by: Marketa L.
Trace of Thought Is Found in ‘Vegetative ‘ Patient
I am going to talk about a communicating with a patient in a vegetative state.
Vegetative patient is a mute and immobile person whose eyes are opened.
I am very interested in a human body exactly how everything works inside. And I thing a brain is the most interesting. Scientist still don’t know everything about brain functions. The brain is far more complicated then the best computer. The brain contents 30 milliards of nervous cells.
Last week, The New England Journal of Medicine reports on a fascinating study involving a car accident victim who remains in a persistent vegetative state for five years. He is 29 years old. Using magnetic resonance imaging technology, doctors have been able to communicate with him. To open a channel of communication, they instructed the young man to think of tennis what means an answer “yes” and thoughts about being in his house with “no”. The scan showed brain activations in different parts of brain and doctors could see the answers “yes” or “no”. First they tested the technique with healthy volunteers. Then they asked the patient easy basic questions, like; ‘Do you have any brothers?’, ‘Is your father’s name Thomas?’ and ’Have you ever been to the United States?’. Then they checked whether the answers were correct and they were. They repeated the questions several times – to make sure the patient was in fact making conscious choices.
Speaking personally it is really a huge break – trough in the communication with these patients and it is very helpful for them. Now doctors might be able to ask immobilized patient, for example, if he is feeling pain and trough a series of yes or no questions, where.
Unfortunately not every vegetative patient is able to communicate.
But on the other side some doctors challenge; ‘What happened if you ask a patient whether he or she wants to live or die and the answer is die?’, ‘We know they are responding but they may not understand the question.
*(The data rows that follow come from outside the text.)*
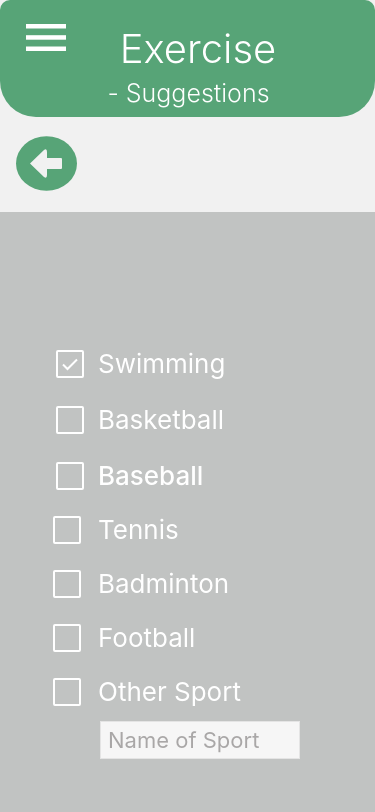
<!DOCTYPE html>
<html lang="en">
<head>
<meta charset="utf-8">
<title>Exercise - Suggestions</title>
<style>
:root {
  --green: #57a477;
  --paper: #f1f1f1;
  --panel: #c1c3c2;
  --white: #ffffff;
  --field: #f6f6f6;
  --field-line: #e4e4e4;
  --placeholder: #a9a7a7;
}
* { box-sizing: border-box; margin: 0; padding: 0; }
html, body { width: 375px; height: 812px; overflow: hidden; }
body { background: var(--paper); color: var(--white); font-family: Inter, Roboto, sans-serif; }
a { color: inherit; text-decoration: none; }
svg { display: block; }
.screen { width: 375px; height: 812px; display: flex; flex-direction: column; overflow: hidden; }
.header { position: relative; flex: none; height: 117px; padding: 24px 0 0 18px; background: var(--green); border-radius: 10px 10px 36px 36px; text-align: center; white-space: nowrap; }
.menu { position: absolute; left: 26px; top: 24px; }
h1 { font-size: 40px; line-height: 50px; font-weight: 300; padding-left: 3px; }
.subtitle { font-size: 25px; line-height: 38px; font-weight: 300; padding-right: 16px; }
.toolbar { flex: none; height: 95px; padding: 19px 16px; }
.back { display: block; width: 61px; }
.panel { flex: 1; padding: 124px 0 0; background: var(--panel); }
.sports { list-style: none; }
.sport { display: grid; grid-template-columns: 45px 1fr; align-items: center; height: 54px; padding-left: 53px; font-size: 26px; line-height: 32px; white-space: nowrap; }
.sport.wide { height: 56px; padding-left: 56px; grid-template-columns: 42px 1fr; }
.sport.wide + .sport:not(.wide) { margin-top: -1px; }
.sport.strong { font-weight: 500; }
.box { width: 28px; height: 28px; border: 2px solid var(--white); border-radius: 2px; }
.strong .box { border-width: 2.5px; }
.field { width: 200px; height: 38px; margin: 2px 0 0 100px; padding: 0 7px; background: var(--field); border: 1px solid var(--field-line); color: var(--placeholder); font-size: 22px; line-height: 36px; white-space: nowrap; }
</style>
</head>
<body>
<main class="screen">
  <header class="header">
    <a class="menu" href="#" aria-label="Menu">
      <svg width="40" height="27" fill="#fff" aria-hidden="true">
        <rect width="40" height="4.5"/>
        <rect y="11.2" width="40" height="4.5"/>
        <rect y="22.5" width="40" height="4.5"/>
      </svg>
    </a>
    <h1>Exercise</h1>
    <p class="subtitle">- Suggestions</p>
  </header>
  <nav class="toolbar">
    <a class="back" href="#" aria-label="Back">
      <svg width="61" height="55" aria-hidden="true">
        <ellipse cx="30.5" cy="27.5" rx="30.5" ry="27.3" fill="#57a477"/>
        <path d="M14 27.5 28 14Q31 12 31 16V22H45Q46 22 46 23V32Q46 33 45 33H31V39Q31 43 28 41Z" fill="#f1f1f1"/>
      </svg>
    </a>
  </nav>
  <section class="panel">
    <ul class="sports">
      <li class="sport wide"><span class="box"><svg width="24" height="24" fill="none" stroke="#fff" stroke-width="2" aria-label="Selected" role="img"><path d="M5 12.5 9.5 17 19 7.5"/></svg></span><span>Swimming</span></li>
      <li class="sport wide"><span class="box"></span><span>Basketball</span></li>
      <li class="sport wide strong"><span class="box"></span><span>Baseball</span></li>
      <li class="sport"><span class="box"></span><span>Tennis</span></li>
      <li class="sport"><span class="box"></span><span>Badminton</span></li>
      <li class="sport"><span class="box"></span><span>Football</span></li>
      <li class="sport"><span class="box"></span><span>Other Sport</span></li>
    </ul>
    <div class="field">Name of Sport</div>
  </section>
</main>
</body>
</html>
Their answer might be ‘Yes, but’ – and we haven’t given them the opportunity to say the ‘but’.
I believe that this technique will help to vegetative patients and will make them happier in their lives. Or the patients just will be able to decide that they want to take off life support and to die. Till this time a relative or the doctor could make this decision.